During the First World War and the National Struggle, Samsun and its environs had a critical importance in transfering the aid to Anatolia after the protocol with Soviet Russia in August 1920. The Black Sea coast from Batumi to Sinop was the focal point of the idea of the Pontus Republic, in which the Greeks had dreamed of, and thus the Greek ships joined the blockade of the Turkish coastline in the Black Sea after the armistice, but they were not successful in capturing Turkish ships. While the Greek forces then provided weapons and ammunition to the Greeks in the region, they began to bomb the Turkish ports in order to intimidate the people of the region. Samsun, which played an important role in the arms and ammunition delivery for the National Struggle, was bombarded by the Greek navy on June 7, 1922, and the Greek military elements were expected to help the Greek army to maintain its current position in Western Anatolia and to prevent the transport of weapons and ammunition from Samsun when the Turkish offensive was predicted. In addition, by making look like that there was a Greek military landing in Samsun, it was aimed at provoking the surrounding region to provoke the supporters of the idea of Pontus and demoralising the Turks. However, it is noteworthy that the British Government's attitudes and behaviors were either ignorant or insensitive in the face of the events.

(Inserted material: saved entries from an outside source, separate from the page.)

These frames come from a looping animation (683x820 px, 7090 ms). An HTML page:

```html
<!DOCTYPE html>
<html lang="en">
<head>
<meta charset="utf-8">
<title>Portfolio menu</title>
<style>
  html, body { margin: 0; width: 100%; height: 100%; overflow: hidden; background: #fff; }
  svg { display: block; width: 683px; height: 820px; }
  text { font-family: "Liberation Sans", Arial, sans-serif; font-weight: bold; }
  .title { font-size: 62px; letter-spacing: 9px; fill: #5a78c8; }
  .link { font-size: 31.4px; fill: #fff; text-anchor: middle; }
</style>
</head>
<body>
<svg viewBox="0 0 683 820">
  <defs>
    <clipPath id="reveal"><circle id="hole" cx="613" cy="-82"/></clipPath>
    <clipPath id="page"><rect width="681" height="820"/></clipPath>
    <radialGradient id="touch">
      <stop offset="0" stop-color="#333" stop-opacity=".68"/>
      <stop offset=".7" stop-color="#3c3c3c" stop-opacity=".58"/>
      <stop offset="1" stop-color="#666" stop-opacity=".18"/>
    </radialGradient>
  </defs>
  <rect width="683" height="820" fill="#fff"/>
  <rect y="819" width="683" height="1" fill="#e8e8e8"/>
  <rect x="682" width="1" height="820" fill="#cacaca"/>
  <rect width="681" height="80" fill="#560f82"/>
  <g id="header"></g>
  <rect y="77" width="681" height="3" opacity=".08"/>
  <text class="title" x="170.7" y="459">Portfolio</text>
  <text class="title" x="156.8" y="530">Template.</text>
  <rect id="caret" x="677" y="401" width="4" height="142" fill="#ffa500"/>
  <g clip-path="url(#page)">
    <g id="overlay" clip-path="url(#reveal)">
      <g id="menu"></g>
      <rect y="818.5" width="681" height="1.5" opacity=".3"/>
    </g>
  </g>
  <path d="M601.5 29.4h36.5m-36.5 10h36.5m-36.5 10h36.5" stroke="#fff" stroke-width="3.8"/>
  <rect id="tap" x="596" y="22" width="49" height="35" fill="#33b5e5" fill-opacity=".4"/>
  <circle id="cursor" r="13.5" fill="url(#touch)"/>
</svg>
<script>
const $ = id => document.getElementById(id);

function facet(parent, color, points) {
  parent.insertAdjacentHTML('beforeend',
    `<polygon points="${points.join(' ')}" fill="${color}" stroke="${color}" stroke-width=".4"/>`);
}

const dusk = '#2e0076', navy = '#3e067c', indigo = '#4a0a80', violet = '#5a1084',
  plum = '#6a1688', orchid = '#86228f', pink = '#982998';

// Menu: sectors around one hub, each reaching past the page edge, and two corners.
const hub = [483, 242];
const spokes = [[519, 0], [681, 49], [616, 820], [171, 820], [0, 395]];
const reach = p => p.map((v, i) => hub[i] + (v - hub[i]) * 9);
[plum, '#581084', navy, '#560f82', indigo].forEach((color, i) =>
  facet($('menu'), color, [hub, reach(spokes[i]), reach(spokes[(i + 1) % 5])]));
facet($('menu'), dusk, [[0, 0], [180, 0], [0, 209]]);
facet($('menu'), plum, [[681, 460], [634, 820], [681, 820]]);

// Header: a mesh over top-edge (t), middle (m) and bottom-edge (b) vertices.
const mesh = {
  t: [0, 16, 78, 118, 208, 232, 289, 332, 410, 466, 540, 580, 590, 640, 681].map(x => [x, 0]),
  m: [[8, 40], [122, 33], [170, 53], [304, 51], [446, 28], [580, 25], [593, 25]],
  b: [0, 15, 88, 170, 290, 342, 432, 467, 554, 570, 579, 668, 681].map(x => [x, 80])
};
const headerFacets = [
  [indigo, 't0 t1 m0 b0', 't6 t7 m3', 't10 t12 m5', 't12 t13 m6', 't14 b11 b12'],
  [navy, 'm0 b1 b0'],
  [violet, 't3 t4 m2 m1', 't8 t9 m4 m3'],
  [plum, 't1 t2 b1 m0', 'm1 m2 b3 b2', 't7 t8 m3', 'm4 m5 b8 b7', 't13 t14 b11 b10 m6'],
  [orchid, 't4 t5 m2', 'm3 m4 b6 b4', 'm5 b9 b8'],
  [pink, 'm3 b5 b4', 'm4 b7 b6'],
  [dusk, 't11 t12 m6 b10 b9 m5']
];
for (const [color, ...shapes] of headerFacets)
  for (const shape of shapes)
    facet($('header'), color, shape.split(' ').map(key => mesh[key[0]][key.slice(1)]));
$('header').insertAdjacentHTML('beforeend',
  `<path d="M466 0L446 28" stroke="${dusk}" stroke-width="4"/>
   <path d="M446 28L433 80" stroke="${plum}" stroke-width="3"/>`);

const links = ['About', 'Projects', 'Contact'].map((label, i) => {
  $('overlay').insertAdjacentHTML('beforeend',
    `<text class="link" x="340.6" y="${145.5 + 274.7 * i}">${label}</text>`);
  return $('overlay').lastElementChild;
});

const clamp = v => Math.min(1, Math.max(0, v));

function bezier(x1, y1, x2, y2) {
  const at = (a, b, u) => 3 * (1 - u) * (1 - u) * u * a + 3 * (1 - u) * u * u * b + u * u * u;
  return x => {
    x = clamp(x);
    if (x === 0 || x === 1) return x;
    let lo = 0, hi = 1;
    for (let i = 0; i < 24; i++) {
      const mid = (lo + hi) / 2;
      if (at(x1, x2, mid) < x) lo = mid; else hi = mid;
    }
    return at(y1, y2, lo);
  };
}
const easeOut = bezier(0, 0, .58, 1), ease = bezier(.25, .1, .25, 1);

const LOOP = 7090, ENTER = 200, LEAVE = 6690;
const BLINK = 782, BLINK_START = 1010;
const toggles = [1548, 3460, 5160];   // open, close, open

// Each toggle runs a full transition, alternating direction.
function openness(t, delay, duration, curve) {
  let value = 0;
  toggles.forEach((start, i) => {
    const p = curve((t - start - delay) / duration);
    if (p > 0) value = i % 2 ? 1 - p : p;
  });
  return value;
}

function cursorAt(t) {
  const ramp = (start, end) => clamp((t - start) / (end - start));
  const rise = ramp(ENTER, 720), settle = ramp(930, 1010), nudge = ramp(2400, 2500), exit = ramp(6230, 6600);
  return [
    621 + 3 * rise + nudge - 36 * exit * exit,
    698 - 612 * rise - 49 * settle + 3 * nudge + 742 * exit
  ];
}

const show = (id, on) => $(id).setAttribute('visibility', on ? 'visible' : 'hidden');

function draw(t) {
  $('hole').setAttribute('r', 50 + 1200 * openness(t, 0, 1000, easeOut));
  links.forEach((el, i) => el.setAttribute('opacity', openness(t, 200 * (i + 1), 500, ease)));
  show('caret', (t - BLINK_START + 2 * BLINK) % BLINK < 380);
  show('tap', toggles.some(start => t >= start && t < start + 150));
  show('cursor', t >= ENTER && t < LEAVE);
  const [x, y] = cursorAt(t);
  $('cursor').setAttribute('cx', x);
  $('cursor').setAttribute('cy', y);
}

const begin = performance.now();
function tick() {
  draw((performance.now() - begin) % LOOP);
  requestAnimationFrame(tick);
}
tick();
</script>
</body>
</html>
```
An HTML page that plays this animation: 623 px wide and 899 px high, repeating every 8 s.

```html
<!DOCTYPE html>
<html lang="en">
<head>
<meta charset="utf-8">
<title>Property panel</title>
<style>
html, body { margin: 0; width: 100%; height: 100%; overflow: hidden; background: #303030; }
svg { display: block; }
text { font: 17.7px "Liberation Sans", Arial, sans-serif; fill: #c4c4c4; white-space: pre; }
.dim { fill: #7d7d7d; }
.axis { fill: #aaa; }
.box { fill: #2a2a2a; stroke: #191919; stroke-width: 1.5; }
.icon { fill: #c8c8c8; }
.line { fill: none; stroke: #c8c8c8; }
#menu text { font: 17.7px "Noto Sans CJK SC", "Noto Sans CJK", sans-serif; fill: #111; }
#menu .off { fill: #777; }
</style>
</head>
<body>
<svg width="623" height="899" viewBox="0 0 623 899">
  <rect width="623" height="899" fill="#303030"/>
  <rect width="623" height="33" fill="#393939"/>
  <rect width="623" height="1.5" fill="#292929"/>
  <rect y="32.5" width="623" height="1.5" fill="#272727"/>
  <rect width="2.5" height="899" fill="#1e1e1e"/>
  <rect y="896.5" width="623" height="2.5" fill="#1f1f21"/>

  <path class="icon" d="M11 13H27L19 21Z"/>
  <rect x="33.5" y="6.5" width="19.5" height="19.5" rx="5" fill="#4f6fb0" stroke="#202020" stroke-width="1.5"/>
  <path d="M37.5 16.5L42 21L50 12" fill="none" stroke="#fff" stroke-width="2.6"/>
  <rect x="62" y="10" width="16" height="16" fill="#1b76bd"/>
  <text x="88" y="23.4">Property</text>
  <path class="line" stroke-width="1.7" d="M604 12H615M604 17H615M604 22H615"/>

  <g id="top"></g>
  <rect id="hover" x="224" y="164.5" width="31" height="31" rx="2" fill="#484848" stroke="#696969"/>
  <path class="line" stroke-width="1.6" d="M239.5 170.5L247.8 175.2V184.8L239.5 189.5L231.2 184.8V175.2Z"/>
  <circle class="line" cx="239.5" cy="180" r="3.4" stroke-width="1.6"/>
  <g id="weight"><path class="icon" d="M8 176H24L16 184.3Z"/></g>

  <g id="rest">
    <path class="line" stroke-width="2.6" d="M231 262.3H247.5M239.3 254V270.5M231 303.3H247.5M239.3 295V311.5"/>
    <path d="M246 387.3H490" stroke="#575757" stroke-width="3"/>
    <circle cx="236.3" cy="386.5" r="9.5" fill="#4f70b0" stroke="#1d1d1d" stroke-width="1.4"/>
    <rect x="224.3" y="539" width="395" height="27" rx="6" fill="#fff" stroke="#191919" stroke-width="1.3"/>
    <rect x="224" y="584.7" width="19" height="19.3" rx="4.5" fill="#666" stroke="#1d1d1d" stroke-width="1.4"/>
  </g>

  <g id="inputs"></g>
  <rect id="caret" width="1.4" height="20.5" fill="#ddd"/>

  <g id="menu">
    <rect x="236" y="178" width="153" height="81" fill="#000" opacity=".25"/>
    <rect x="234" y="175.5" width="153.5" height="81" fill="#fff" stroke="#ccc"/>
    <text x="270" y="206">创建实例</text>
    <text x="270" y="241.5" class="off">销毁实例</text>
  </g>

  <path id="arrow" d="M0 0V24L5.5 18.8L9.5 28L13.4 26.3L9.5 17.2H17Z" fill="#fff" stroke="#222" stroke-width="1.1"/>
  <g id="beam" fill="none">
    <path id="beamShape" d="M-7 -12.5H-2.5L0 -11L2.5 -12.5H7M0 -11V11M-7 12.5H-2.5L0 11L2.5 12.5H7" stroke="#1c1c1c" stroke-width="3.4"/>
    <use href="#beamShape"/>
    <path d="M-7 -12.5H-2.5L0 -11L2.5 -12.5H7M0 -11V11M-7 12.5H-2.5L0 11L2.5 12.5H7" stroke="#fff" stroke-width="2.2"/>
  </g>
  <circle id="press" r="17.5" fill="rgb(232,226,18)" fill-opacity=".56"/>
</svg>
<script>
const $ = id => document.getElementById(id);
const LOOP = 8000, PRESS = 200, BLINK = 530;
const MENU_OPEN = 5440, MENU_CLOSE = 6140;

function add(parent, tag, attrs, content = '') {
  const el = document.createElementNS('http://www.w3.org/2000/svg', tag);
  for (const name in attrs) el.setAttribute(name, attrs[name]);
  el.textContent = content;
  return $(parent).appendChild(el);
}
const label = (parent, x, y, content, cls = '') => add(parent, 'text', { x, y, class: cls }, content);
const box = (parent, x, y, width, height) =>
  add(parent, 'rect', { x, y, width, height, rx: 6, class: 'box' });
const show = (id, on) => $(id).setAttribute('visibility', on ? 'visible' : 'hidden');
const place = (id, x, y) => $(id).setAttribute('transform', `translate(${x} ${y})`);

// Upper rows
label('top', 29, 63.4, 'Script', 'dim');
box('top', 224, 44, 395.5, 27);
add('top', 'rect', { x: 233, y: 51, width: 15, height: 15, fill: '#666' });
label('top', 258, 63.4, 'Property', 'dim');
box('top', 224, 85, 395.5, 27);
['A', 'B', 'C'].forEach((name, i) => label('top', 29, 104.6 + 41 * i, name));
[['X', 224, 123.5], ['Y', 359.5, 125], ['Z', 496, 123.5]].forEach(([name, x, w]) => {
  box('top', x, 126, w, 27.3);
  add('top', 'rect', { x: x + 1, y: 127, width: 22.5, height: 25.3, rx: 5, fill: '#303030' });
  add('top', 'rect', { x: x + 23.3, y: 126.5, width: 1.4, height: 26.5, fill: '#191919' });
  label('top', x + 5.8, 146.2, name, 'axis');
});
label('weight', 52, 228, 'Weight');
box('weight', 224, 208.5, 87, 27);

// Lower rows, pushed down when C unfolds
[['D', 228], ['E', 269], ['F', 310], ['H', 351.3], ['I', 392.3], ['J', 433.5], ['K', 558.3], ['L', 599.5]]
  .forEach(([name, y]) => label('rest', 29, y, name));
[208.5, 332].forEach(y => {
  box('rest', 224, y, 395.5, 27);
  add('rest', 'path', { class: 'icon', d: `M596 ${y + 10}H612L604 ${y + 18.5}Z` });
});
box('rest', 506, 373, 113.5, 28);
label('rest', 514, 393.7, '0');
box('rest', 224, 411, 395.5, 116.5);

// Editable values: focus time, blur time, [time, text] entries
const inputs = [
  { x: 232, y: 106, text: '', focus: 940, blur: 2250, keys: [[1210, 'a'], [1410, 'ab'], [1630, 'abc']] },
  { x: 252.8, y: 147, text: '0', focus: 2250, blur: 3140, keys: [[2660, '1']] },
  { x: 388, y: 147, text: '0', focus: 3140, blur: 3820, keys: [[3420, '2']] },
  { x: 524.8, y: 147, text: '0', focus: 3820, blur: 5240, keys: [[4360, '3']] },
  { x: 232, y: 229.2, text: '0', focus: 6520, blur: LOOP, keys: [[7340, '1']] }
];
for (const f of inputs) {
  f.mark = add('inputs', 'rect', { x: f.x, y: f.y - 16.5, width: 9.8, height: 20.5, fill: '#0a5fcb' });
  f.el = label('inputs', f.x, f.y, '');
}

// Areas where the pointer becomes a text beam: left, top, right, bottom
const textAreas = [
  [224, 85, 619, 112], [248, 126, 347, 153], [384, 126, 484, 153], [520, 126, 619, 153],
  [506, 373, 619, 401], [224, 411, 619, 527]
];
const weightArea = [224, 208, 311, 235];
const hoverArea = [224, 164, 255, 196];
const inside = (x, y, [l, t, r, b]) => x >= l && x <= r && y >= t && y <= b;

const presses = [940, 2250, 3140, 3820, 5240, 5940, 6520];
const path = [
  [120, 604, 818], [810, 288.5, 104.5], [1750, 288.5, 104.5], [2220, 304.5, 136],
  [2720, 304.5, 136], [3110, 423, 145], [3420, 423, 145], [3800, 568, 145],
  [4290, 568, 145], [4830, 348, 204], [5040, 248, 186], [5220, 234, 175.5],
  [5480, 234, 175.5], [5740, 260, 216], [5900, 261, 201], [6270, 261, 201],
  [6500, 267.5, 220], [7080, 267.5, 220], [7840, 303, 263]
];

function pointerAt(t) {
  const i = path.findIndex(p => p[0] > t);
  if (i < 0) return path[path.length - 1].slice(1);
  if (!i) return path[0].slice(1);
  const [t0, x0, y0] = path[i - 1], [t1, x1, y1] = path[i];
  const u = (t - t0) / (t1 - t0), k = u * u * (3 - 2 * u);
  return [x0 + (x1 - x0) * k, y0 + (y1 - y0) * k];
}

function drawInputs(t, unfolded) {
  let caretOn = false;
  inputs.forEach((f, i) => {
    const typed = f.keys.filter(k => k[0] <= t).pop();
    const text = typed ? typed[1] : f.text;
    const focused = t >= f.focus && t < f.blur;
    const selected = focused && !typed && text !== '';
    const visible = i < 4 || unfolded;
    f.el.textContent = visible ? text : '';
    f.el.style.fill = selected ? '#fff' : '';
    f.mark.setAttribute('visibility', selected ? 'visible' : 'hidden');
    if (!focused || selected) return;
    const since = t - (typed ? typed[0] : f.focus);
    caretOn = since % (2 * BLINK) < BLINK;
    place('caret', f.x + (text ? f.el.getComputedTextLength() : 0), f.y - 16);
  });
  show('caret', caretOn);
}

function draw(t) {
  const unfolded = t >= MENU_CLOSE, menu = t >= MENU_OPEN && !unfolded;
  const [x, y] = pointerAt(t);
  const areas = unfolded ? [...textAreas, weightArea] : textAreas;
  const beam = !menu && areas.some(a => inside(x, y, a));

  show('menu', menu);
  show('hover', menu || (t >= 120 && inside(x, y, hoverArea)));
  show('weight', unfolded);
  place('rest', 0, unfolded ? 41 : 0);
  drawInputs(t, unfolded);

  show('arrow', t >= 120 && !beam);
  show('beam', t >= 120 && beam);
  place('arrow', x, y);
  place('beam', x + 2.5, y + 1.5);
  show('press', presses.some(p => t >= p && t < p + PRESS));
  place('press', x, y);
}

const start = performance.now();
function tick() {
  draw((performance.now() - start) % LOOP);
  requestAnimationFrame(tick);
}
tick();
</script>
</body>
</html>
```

Source: Aktaş H. (2019) The Bombardement of Samsun in English and American Documents and Pontus Issue. History Studies. International Journal of History. Vol. 11. Is. 3: 827-838